This new debt relief package comes with plenty of strings attached. While on the surface some may sound sensible on closer examination they don’t stand up to scrutiny. In order to qualify for this program a government has to spend the money on health, education, and infrastructure, not be what we consider corrupt (who is going to decide this and how), and make a variety of concessions on trade. There’s more but these ones are the big three.

Most of the countries involved have been unable to spend money on their own people because they have been making massive payments on their debt to the International Monetary Fund (I.M.F). The irony is that the only way they were able to secure loans from the I.M.F. was to guarantee that they would reduce spending on social programs such as health, infrastructure and education. So not only did they not have the money to put towards things that would have helped their economy by having an healthy, educated population with proper sewers, and roads, because they were using it for debt payments. The very conditions of the loan prohibited the spending of money on them.
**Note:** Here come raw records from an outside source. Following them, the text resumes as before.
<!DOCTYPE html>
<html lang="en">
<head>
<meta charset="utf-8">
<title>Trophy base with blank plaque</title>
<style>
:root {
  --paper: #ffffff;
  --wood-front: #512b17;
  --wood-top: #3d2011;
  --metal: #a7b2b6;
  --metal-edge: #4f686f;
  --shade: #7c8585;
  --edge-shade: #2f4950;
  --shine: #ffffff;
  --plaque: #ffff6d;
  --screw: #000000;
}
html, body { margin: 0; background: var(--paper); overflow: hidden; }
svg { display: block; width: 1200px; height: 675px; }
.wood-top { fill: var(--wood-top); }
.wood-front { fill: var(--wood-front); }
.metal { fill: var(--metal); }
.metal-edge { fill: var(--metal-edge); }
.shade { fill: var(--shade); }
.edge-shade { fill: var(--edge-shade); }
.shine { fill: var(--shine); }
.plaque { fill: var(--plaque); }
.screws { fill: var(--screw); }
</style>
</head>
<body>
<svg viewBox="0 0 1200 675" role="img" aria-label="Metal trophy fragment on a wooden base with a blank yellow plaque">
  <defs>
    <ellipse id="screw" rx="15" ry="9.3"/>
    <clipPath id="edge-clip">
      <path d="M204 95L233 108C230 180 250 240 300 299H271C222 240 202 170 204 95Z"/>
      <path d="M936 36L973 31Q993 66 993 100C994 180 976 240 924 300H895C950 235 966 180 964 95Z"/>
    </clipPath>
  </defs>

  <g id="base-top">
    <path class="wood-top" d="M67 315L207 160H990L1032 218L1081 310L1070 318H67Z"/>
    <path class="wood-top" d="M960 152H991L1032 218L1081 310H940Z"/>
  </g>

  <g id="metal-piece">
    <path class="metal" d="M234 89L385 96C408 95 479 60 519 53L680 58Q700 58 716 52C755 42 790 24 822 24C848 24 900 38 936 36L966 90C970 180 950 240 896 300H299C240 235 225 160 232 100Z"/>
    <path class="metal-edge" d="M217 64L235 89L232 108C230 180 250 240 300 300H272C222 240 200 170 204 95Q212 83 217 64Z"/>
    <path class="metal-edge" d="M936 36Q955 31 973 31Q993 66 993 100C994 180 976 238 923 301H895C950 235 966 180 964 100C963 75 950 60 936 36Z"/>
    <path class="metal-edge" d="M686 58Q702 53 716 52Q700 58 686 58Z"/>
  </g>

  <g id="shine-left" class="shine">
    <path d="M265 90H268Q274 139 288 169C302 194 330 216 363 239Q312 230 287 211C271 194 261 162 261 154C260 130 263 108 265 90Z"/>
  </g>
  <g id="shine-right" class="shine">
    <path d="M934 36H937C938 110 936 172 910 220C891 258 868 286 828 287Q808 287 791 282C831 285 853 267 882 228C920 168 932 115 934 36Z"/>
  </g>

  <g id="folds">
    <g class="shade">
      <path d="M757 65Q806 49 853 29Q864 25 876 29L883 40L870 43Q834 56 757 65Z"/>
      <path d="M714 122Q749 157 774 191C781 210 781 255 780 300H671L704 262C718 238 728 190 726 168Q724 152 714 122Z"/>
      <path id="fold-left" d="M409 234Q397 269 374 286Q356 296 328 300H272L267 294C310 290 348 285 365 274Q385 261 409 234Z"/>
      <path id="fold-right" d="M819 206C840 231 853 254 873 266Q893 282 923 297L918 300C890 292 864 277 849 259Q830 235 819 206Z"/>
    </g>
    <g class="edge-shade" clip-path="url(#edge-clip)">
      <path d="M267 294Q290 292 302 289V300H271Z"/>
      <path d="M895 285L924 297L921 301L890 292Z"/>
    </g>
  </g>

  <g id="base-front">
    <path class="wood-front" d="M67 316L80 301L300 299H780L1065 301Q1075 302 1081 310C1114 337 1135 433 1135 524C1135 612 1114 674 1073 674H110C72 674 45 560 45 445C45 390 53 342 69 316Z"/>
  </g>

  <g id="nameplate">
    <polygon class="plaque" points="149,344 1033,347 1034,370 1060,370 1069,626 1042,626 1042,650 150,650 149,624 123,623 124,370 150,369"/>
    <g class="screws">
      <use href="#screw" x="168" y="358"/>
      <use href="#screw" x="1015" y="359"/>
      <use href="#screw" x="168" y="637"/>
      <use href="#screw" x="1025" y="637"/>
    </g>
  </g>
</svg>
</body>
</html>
So now they are told, you don’t have to pay back that loan anymore, but any monies you save from that you have to spend on the very things we wouldn’t let you spend the loan money on. But now the cost of investing in social projects will be so high after years of neglect that without an infusion of cash just catching up to where they were before the cut backs may be impossible.

It’s all very well for the G 8 to demand that the complying countries open their borders to trade, but are they willing to do the same? Will the U.S., Canada, Japan and the European Union lift their prohibitive tariffs on raw materials to provide them with markets? Or is this going to continue to be a one way street which will allow the flooding of Africa with manufactured goods from outside? Does this also include relaxing rules that countries have against foreign ownership which will allow multinationals the opportunity to scoop up more of the natural resource money available in Africa?

By itself this debt forgiveness package will accomplish little except to salve a few consciences. Without the infusion of real money to allow for the rebuilding of individual countries it amounts to no real gain. The grinding poverty and the conditions causing it will not be eradicated. The spread of decease, civil war, and famine will continue unchecked.

In this day and age we can no longer pretend that anyone is isolated. Borders and oceans are no defence against anything any longer. Forests in North America are devastated by beetles traveling in container ships from overseas. What’s to prevent the AIDS virus or anything similar from spreading in the same manner?

Until we get over our apathy towards helping our fellow people we are placing the whole world in jeopardy. If we are truly genuine in our desire to assist Africa we must do more then forgive a few loans. What has been destroyed through the actions of the developed world must now be rebuilt. The real debt that is owed has still to be paid. The one that is owed the people of Africa.

About Richard Marcus

Richard Marcus is the author of three books commissioned by Ulysses Press, "What Will Happen In Eragon IV?" (2009) and "The Unofficial Heroes Of Olympus Companion" and "Introduction to Greek Mythology For Kids". Aside from Blogcritics he contributes to Qantara.de and his work has appeared in the German edition of Rolling Stone Magazine and has been translated into numerous languages in multiple publications.

Check Also

Sunrise, Sunset, and the Burning Bush

The other day, we observed the winter solstice. The day with the fewest hours of …